by Mike Wakeman
Surving cancer is often portrayed as winning a war but as returning soldiers know that is all too often only the beginning. There is a new and much more lonely set of personal battles to be fought. There are currently around 2 million people in the UK “living beyond cancer” and for years the damage they suffered while winning their personal cancer war went largely unrecognised.
According to the latest report from Macmillan Nurses the charity that has shouted most loudly on this issue, 500,00 cancer survivors in the UK face poor health. That’s a pretty damming indictment of not only tendency of specialists to consider that the serious side-effect of treatment just come with the territory but also of primary care who could do much more to help survivors through the aftermath.
As screening becomes better able to detect cancer earlier, not only will numbers increase, but more young patients will be struggling to create a life after cancer that is worth living. And the current numbers are bad enough – 240,00 with mental health problems such as depression, 350,000 reporting fatigue and the same number having sexual difficulties, as well as 200,000 experiencing ongoing pain. Any of these can emerge just a few months after treatment has finished and can persist for up to 10 years.

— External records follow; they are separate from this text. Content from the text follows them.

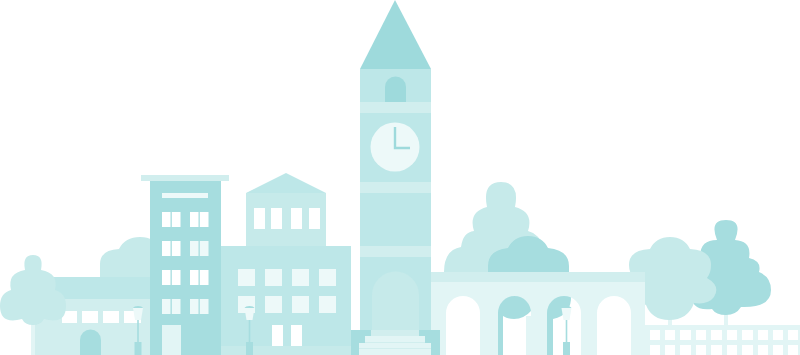
<!DOCTYPE html>
<html lang="en">
<head>
<meta charset="utf-8">
<title>Town skyline</title>
<style>
:root {
  --deep: #9edadc;
  --teal: #a6dddf;
  --mid: #bde7e8;
  --soft: #c6eaea;
  --light: #d1eeee;
  --pale: #e2f5f5;
  --glass: #edf9f9;
  --white: #fff;
}
html, body { margin: 0; background: var(--white); overflow: hidden; }
svg { display: block; width: 800px; height: 355px; }
.deep { fill: var(--deep); }
.teal { fill: var(--teal); }
.mid { fill: var(--mid); }
.soft { fill: var(--soft); }
.light { fill: var(--light); }
.pale { fill: var(--pale); }
.glass { fill: var(--glass); }
.white { fill: var(--white); }
.hands { fill: none; stroke: var(--deep); stroke-width: 2.4; }
</style>
</head>
<body>
<svg viewBox="0 0 800 355" role="img" aria-label="Town skyline with a clock tower, offices, an arcade and trees">
  <defs>
    <g id="window-pair">
      <rect width="8.5" height="15"/>
      <rect x="9.8" width="8.7" height="15"/>
    </g>
    <g id="office-row">
      <rect width="17" height="17"/>
      <rect x="27" width="17" height="17"/>
      <rect x="54" width="17" height="17"/>
      <rect x="81" width="17" height="17"/>
    </g>
    <g id="lamp">
      <path class="teal" d="M-5 308Q-4 306 0 306Q4 306 5 308Z"/>
      <path class="glass" d="M-5 308H5L3 320H-3Z"/>
      <path class="teal" d="M-.8 320H.8V342H3.5V355H-3.5V342H-.8Z"/>
    </g>
    <g id="fence-post">
      <rect width="5" height="30"/>
    </g>
  </defs>

  <g id="back-trees">
    <path class="soft" d="M100 278V264Q100 250 119 249Q125 237 140 237Q148 237 152 240V278Z"/>
    <path class="soft" d="M444 272Q444 250 461 247Q463 232 474 231Q468 212 487 207Q482 182 501 182Q520 182 515 207Q534 212 528 231Q540 234 542 247Q558 250 558 272Z"/>
    <path class="teal" d="M488 272V266Q488 250 508 248Q514 236 528 236Q542 236 548 248Q569 250 569 266V272Z"/>
  </g>

  <g id="low-house">
    <rect class="mid" x="31" y="277" width="120" height="22"/>
    <rect class="light" x="31" y="299" width="120" height="56"/>
    <g class="white">
      <rect x="62" y="311" width="15" height="12"/>
      <rect x="82" y="311" width="16" height="12"/>
      <rect x="103" y="311" width="16" height="12"/>
      <rect x="124" y="311" width="17" height="12"/>
    </g>
    <path class="teal" d="M80 355V340A10.500 10.500 0 0 1 101 340V355Z"/>
  </g>

  <g id="left-tree">
    <rect class="pale" x="31" y="320" width="4" height="35"/>
    <path class="soft" d="M33 325Q25 325 22 319Q0 325 0 306Q0 293 11 290Q7 273 25 270Q22 255 33 255Q44 255 41 270Q59 273 55 290Q66 293 66 306Q66 325 44 319Q41 325 33 325Z"/>
  </g>

  <g id="office-block">
    <rect class="mid" x="221" y="246" width="130" height="109"/>
    <rect class="soft" x="221" y="346" width="130" height="9"/>
    <g class="glass">
      <use href="#office-row" x="238" y="269"/>
      <use href="#office-row" x="238" y="296"/>
    </g>
    <rect class="white" x="272" y="325" width="11" height="21"/>
    <rect class="white" x="291" y="325" width="11" height="21"/>
    <rect class="soft" x="246" y="193" width="80" height="53"/>
    <polygon class="mid" points="246,193 286,173 326,193"/>
    <g class="white">
      <rect x="254" y="208" width="11" height="21"/>
      <rect x="271" y="208" width="11" height="21"/>
      <rect x="291" y="208" width="11" height="21"/>
      <rect x="309" y="208" width="11" height="21"/>
    </g>
  </g>

  <g id="apartment-tower">
    <rect class="teal" x="150" y="180" width="71" height="175"/>
    <rect class="light" x="141" y="175" width="88" height="6"/>
    <rect class="glass" x="162" y="193" width="46" height="5"/>
    <g class="white">
      <use href="#window-pair" x="162" y="212"/>
      <use href="#window-pair" x="190" y="212"/>
      <use href="#window-pair" x="162" y="241"/>
      <use href="#window-pair" x="162" y="270"/>
      <use href="#window-pair" x="190" y="270"/>
    </g>
    <g class="glass">
      <use href="#window-pair" x="190" y="241"/>
      <use href="#window-pair" x="162" y="299"/>
      <use href="#window-pair" x="190" y="299"/>
    </g>
    <rect class="pale" x="162" y="325" width="19" height="30"/>
  </g>

  <use href="#lamp" x="138"/>
  <use href="#lamp" x="249.500"/>

  <g id="right-trees">
    <rect class="pale" x="724" y="310" width="4" height="20"/>
    <path class="teal" d="M726 315Q716 315 712 309Q690 312 690 290Q690 270 701 262Q697 240 717 240Q709 220 726 220Q743 220 735 240Q752 241 749 258Q762 261 759 272Q771 277 771 290Q771 308 741 307Q736 315 726 315Z"/>
    <rect class="pale" x="668" y="315" width="4" height="15"/>
    <path class="soft" d="M669 320Q652 320 646 305Q630 300 635 279Q629 274 629 265Q629 250 650 249Q656 237 670 237Q684 237 690 249Q711 250 711 265Q711 273 707 278Q721 286 714 297Q708 305 694 303Q688 320 669 320Z"/>
  </g>

  <g id="fence" class="pale">
    <rect x="645" y="325" width="155" height="5"/>
    <rect x="645" y="340" width="155" height="5"/>
    <use href="#fence-post" x="645" y="325"/>
    <use href="#fence-post" x="660" y="325"/>
    <use href="#fence-post" x="675" y="325"/>
    <use href="#fence-post" x="691" y="325"/>
    <use href="#fence-post" x="706" y="325"/>
    <use href="#fence-post" x="722" y="325"/>
    <use href="#fence-post" x="737" y="325"/>
    <use href="#fence-post" x="753" y="325"/>
    <use href="#fence-post" x="768" y="325"/>
    <use href="#fence-post" x="783" y="325"/>
    <use href="#fence-post" x="798" y="325"/>
  </g>

  <g id="arcade">
    <rect class="white" x="440" y="282" width="195" height="73"/>
    <path class="teal" d="M497 295H532V310Q524 319 514 319Q508 319 503 316V355H497Z"/>
    <path class="teal" d="M546 295H571Q572 315 553 319V355H546Z"/>
    <rect class="pale" x="526" y="316" width="6" height="39"/>
    <path class="pale" fill-rule="evenodd" d="M431 282H645V355H431ZM446 355V313A17 17 0 0 1 480 313V355ZM498 355V313A16.500 17 0 0 1 531 313V355ZM547 355V313A17 17 0 0 1 581 313V355ZM597 355V313A17 17 0 0 1 631 313V355Z"/>
    <rect class="light" x="431" y="272" width="214" height="10"/>
    <use href="#lamp" x="566.500"/>
  </g>

  <g id="clock-tower">
    <polygon class="deep" points="395,0 431,69 360,69"/>
    <rect class="mid" x="360" y="69" width="71" height="286"/>
    <path class="deep" d="M385 102V87A10.500 10.500 0 0 1 406 87V102Z"/>
    <rect class="light" x="360" y="102" width="71" height="11"/>
    <rect class="light" x="360" y="182" width="71" height="11"/>
    <rect class="light" x="360" y="246" width="71" height="11"/>
    <circle class="glass" cx="395" cy="147" r="24.500"/>
    <path class="hands" d="M395 127V148H410"/>
    <path class="soft" d="M372 335V295A23.500 23.500 0 0 1 419 295V335Z"/>
    <rect class="teal" x="351" y="330" width="89" height="25"/>
    <rect class="soft" x="372" y="328" width="47" height="3"/>
    <rect class="light" x="371" y="330" width="48" height="6"/>
    <rect class="pale" x="365" y="336" width="60" height="6"/>
    <rect class="light" x="365" y="342" width="60" height="6"/>
    <rect class="pale" x="359" y="343" width="72" height="12"/>
    <rect class="light" x="365" y="342" width="60" height="1"/>
    <rect class="light" x="359" y="348" width="72" height="1"/>
  </g>
</svg>
</body>
</html>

Breast cancer treatment, for instance, can damage the lymph nodes, making it hard for lymph fluid to drain away and causing chronic painful swelling. Blocking oestrogen can be life-saving but it causes premature menopause, associated with loss of libido and hot flushes. Pelvic radiotherapy for prostate or ovarian cancer can lead to bladder and bowel incontinence.

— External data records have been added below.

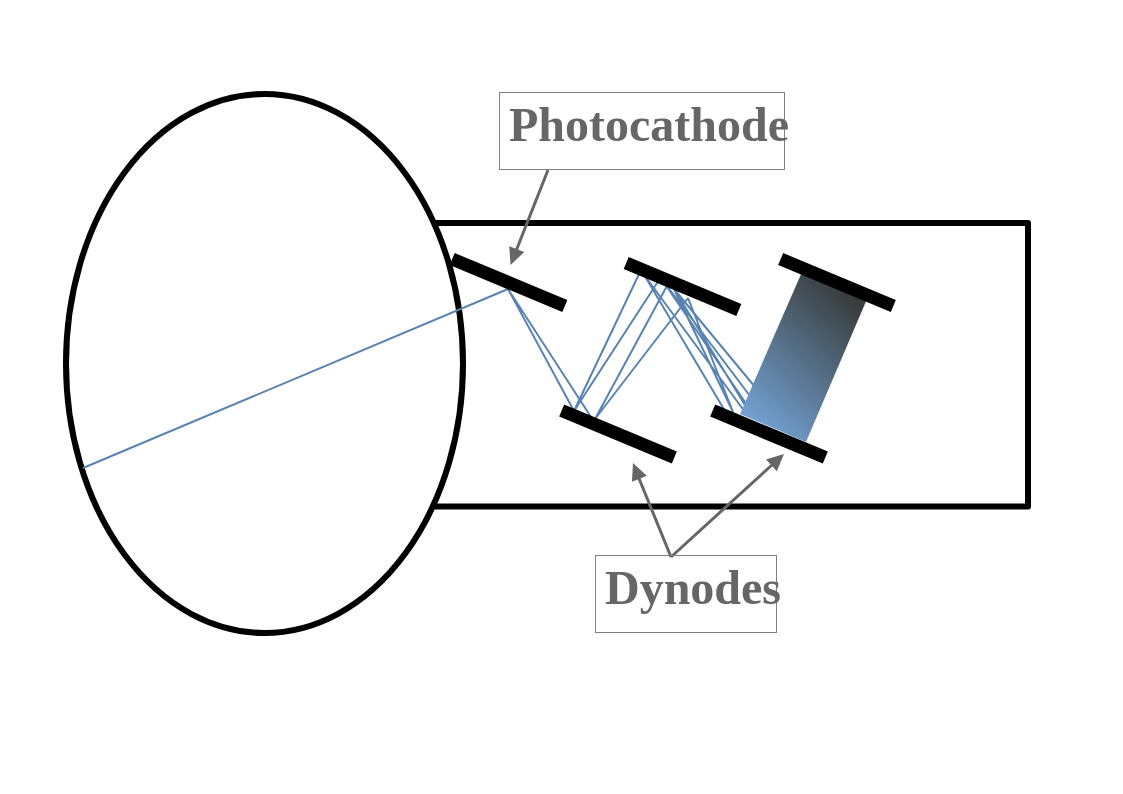
<!DOCTYPE html>
<html lang="en">
<head>
<meta charset="utf-8">
<title>Photomultiplier tube</title>
<style>
:root {
  --paper: #ffffff;
  --ink: #000000;
  --label: #666666;
  --label-border: #808080;
  --ray: #5983b0;
  --beam-light: #729fcf;
  --beam-dark: #383d3c;
}
* { box-sizing: border-box; }
html, body { margin: 0; }
body { width: 1123px; height: 794px; overflow: hidden; background: var(--paper); }
.diagram { position: relative; width: 1123px; height: 794px; overflow: hidden; }
.tube { position: absolute; left: 0; top: 0; display: block; }
.shell { fill: var(--paper); stroke: var(--ink); stroke-width: 6; stroke-linejoin: round; }
.rays { fill: none; stroke: var(--ray); stroke-width: 2; stroke-linejoin: round; }
.plates { fill: var(--ink); }
.pointers { stroke: var(--label); stroke-width: 3; }
.pointer-heads { fill: var(--label); }
.label {
  position: absolute;
  height: 78px;
  padding: 8px 9px;
  border: 1px solid var(--label-border);
  color: var(--label);
  font: bold 48px/1 "Liberation Serif", "Noto Serif", serif;
  white-space: nowrap;
}
.label-photocathode { left: 499px; top: 92px; width: 286px; }
.label-dynodes { left: 595px; top: 555px; width: 182px; }
</style>
</head>
<body>
<main class="diagram">
  <svg class="tube" width="1123" height="794" viewBox="0 0 1123 794" role="img" aria-label="Photomultiplier tube with a photocathode and a chain of dynodes">
    <defs>
      <rect id="plate" x="-61" y="-6.5" width="122" height="13" transform="rotate(22.6)"/>
      <path id="pointer-head" d="M0 0L-17 8V-8Z"/>
      <linearGradient id="beam-fill" gradientUnits="userSpaceOnUse" x1="750" y1="414" x2="856" y2="302">
        <stop offset="0" stop-color="var(--beam-light)"/>
        <stop offset="1" stop-color="var(--beam-dark)"/>
      </linearGradient>
    </defs>

    <g class="shell">
      <rect x="300" y="223" width="728" height="283.5"/>
      <ellipse cx="264.5" cy="363.5" rx="198.5" ry="269.5"/>
    </g>

    <g class="rays">
      <path d="M83 468L508 289L574 411M508 289L591 417"/>
      <path d="M574 411L640 272M574 411L659 280M595 419L668 284M595 419L688 298"/>
      <path d="M643 273L725 411M645 276L745 412M665 284L747 405M667 286L750 396M674 289L755 387M674 289L748 410M688 298L733 412M674 289L733 412"/>
    </g>

    <polygon points="802,272 867,299 806,442 740,414" fill="url(#beam-fill)"/>

    <g class="plates">
      <use href="#plate" x="508.5" y="282.5"/>
      <use href="#plate" x="682.5" y="286.5"/>
      <use href="#plate" x="837" y="282.5"/>
      <use href="#plate" x="618" y="434"/>
      <use href="#plate" x="769" y="434"/>
    </g>

    <g class="pointers">
      <line x1="548" y1="170" x2="516" y2="251"/>
      <line x1="671" y1="557" x2="638" y2="476"/>
      <line x1="671" y1="557" x2="773" y2="464"/>
    </g>
    <g class="pointer-heads">
      <use href="#pointer-head" transform="translate(510.5 265) rotate(111.5)"/>
      <use href="#pointer-head" transform="translate(633 463) rotate(-112)"/>
      <use href="#pointer-head" transform="translate(784 454) rotate(-42.4)"/>
    </g>
  </svg>

  <div class="label label-photocathode">Photocathode</div>
  <div class="label label-dynodes">Dynodes</div>
</main>
</body>
</html>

Unpleasant as these symptoms are survivors often find it hard to discuss them because they seem relatively trivial compared with the cancer they had “defeated”. But even if they do seek help, there is little in the way of a system to provide it. So the excitement that surrounds new cancer treatments need to be balanced by more attention to supporting survivors in their struggle to deal with the accompanying side-effects.
So here are the kind of areas where problems are likely to emerge with tips on what you can do about them.
At the most basic level there is a need for better information. Many patients say they aren’t told what to expect once they become survivors and then when the problems become clear, they are left without any formal help. This claim isn’t just based on anecdotal reports, a study of endometrial cancer survivors found that the majority were unsure of the health risks they faced and knew nothing about the long-term and late effects of cancer. They also weren’t provided with any resources, support, self-management techniques or education tools (1).
Side effects of breast cancer treatment
Doctors and nurses are well aware of complications of surgery and chemotherapy in breast cancer, these include swollen lymph glands and heart problems but they usually pay far less attention to the psychological issues that are equally real and distressing. One study found a significant number of patients experience psychological and sexual issues, relationship difficulties, fatigue, insomnia, and depression (2).
Once a tumour has been removed patients face the difficult choice of whether to have hormonal therapy to block oestrogen (tamoxifen and aromatase inhibitors) because the hormone can encourage tumour growth. This brings on all the symptoms of the menopause along with other side effects such as arthralgia (joint pain). Menopausal symptoms including hot flushes, vaginal dryness and mood swings are usual treated with HRT (hormone replacement therapy), which obviously isn’t an option.
But there are treatments that can make a difference. Plant based oestrogens, such as soy isoflavones, are one option. Originally viewed with scepticism, studies now show they are safe and effective (3-6). Research also shows that as little as a 6 week walking program or 8 weeks of physical therapy significantly decreases joint pain, stiffness and fatigue in elderly breast cancer survivors on oestrogen blockers (7,8).
Better dietary advice
Even though many cancer patients make changes to their diet, such as cutting out processed meat and dairy foods, most cancer specialists pay little attention to diet, claiming there is very little evidence it is effective. However there is research suggesting it can be. A five year observational study of breast cancer patients found those consuming the highest levels of omega 3 fatty acids enjoyed around a 5 times greater response to chemotherapy and 5 times less incidence of secondaries compared to those with the lowest levels (9).
In June last year oncologist Professor Robert Thomas of Addenbrooke’s Hospital in Cambridge presented the results of a placebo controlled trial which showed that capsules containing concentrated extracts of foods claimed to have cancer fighting properties – pomegranate, green tea, turmeric and broccoli – lowered the cancer marker PSA in patients with prostate cancer.